Guardians of the Haunted Moor
Guardians of the Haunted Moor is the fifth in Harper Fox’s series of Tyack and Frayne Mysteries. As always the author gives us a beautifully atmospheric work, with elements that took my breath away. In the prologue, Gideon Frayne describes his husband, Lee Tyack –
His beautiful west-coast lad was all the silver part of his spectrum today, a winter-beach pallor under his skin, his eyes full of strange lights.
In this, we see the strength of these tales and Ms. Fox’s work – she tells wonderful stories with writing that has the power to stun with its descriptive beauty. Guardians of the Moor returns us to the familiar ground of Bodmin Moor, and the village of Dark. It is home turf for these characters, policeman and paranormal advisor – and of course now loving husbands. This doesn’t make the tale any the less gruesome in places, but ensures emotions run high, causing this reader to blink back tears by the end of the first quarter.
Simply put, there are heart-breaking events at home for our heroes, and a gruesome murder on the eve of Guldize, the Pagan harvest home celebrations.
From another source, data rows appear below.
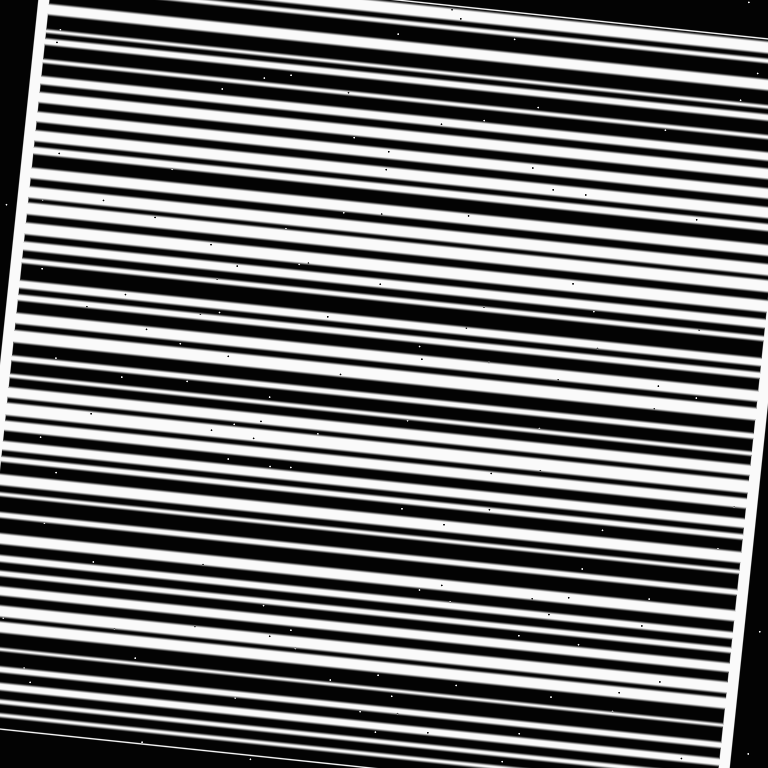
Give the GLSL for this pattern, as a three.js fragment shader.

```glsl
// Tilted square of 42 uneven white stripes between two side bars, with fine specks on black.
varying vec2 vUv;

float hash(vec2 p) {
  return fract(sin(dot(p, vec2(127.1, 311.7))) * 4375.85);
}

// Coverage of a shape from its signed distance
float cover(float dist, float soft) {
  return 1.0 - smoothstep(-soft, soft, dist);
}

// One stripe per row, each with its own width and place inside the row
float stripes(float y) {
  float rows = 42.0;
  float white = 0.0;
  for (int k = -1; k <= 1; k++) {
    float row = floor(y * rows) + float(k);
    float width = mix(0.15, 0.7, hash(vec2(row, 3.0)));
    float slack = 0.84 - width;
    float center = row + 0.08 + 0.5 * width + slack * hash(vec2(row, 8.0));
    float dist = (abs(y * rows - center) - 0.5 * width) / rows;
    white = max(white, cover(dist, 0.0024));
  }
  return white;
}

// Sparse cellular dots, at most one per cell
float specks(vec2 p) {
  float cells = 48.0;
  vec2 cell = floor(p * cells);
  vec2 spot = 0.1 + 0.8 * vec2(hash(cell + 17.0), hash(cell + 41.0));
  float dist = length(fract(p * cells) - spot) / cells - 0.0011;
  return cover(dist, 0.0007) * step(hash(cell + 5.0), 0.065);
}

void main() {
  // Turn six degrees clockwise about the center
  float angle = radians(6.0);
  vec2 p = vUv - 0.5;
  vec2 q = vec2(p.x * cos(angle) - p.y * sin(angle),
                p.x * sin(angle) + p.y * cos(angle));

  // Side bars and hairline top and bottom edges
  vec2 inset = 0.5 - abs(q);
  float bars = cover(inset.x - 0.0145, 0.001);
  float hairlines = cover(inset.y - 0.0018, 0.001);
  float white = max(stripes(q.y + 0.5), max(bars, hairlines));

  // Black outside the square
  white *= cover(-min(inset.x, inset.y), 0.001);

  // Specks invert what lies under them
  white = mix(white, 1.0 - white, specks(vUv));
  gl_FragColor = vec4(vec3(mix(0.01, 0.98, white)), 1.0);
}
```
The mixture of Pagan ritual, paranormal activities and nature is used in a way that makes the unbelievable believable – and the believable feel it’s missing something. As you read this tale – part investigation of the murder, part personal and paranormal revelation – you realise that the author is taking you on this journey so gently, with such poetics in the narrative structure, you will accept any outcome, be it paranormal, prosaic, or a combination of both.
These characters, Tyack and Frayne, are so well known to readers now (if you have read the series in order – and why wouldn’t you?), that you would be forgiven for thinking they might retreat a little for the sake of the plot, but they do not, which is as it should be. They are central as always, and Harper Fox illustrates metaphorically how relationships grow, change and strengthen through time and even hardship. There are some lovely new characters to meet in this episode – particularly Sergeant Pendower. He’s sort of the Cornish police’s answer to Mulder, or would that be Scully? Oh, and there’s Granny Ragwen, a character who drags along an ancient esoteric atmosphere in her wake. However, she raises a more human question regarding those with clairvoyant sensitivities such as Lee.
As always I do not want to give too much away – the linguistic path along which Harper Fox takes the reader and her characters is as enjoyable as the story itself. This is probably the only novella in this series that I feel cannot be read as a standalone. The emotional plotline packs a greater punch when read as part of the series.
In a novella where eyes lit by a fire become –
…dark eyes, lambent in the bonfire’s tawny blaze
And a policeman having a quiet moment –
He didn’t feel like a copper anymore – just a man, sharing a sunlit silence with the other half of his soul.
I remain beguiled by this author’s use of language and skill and am eagerly looking forward to the next full length book in this series, Preacher, Prophet, Beast, which is due for release in April, 2017.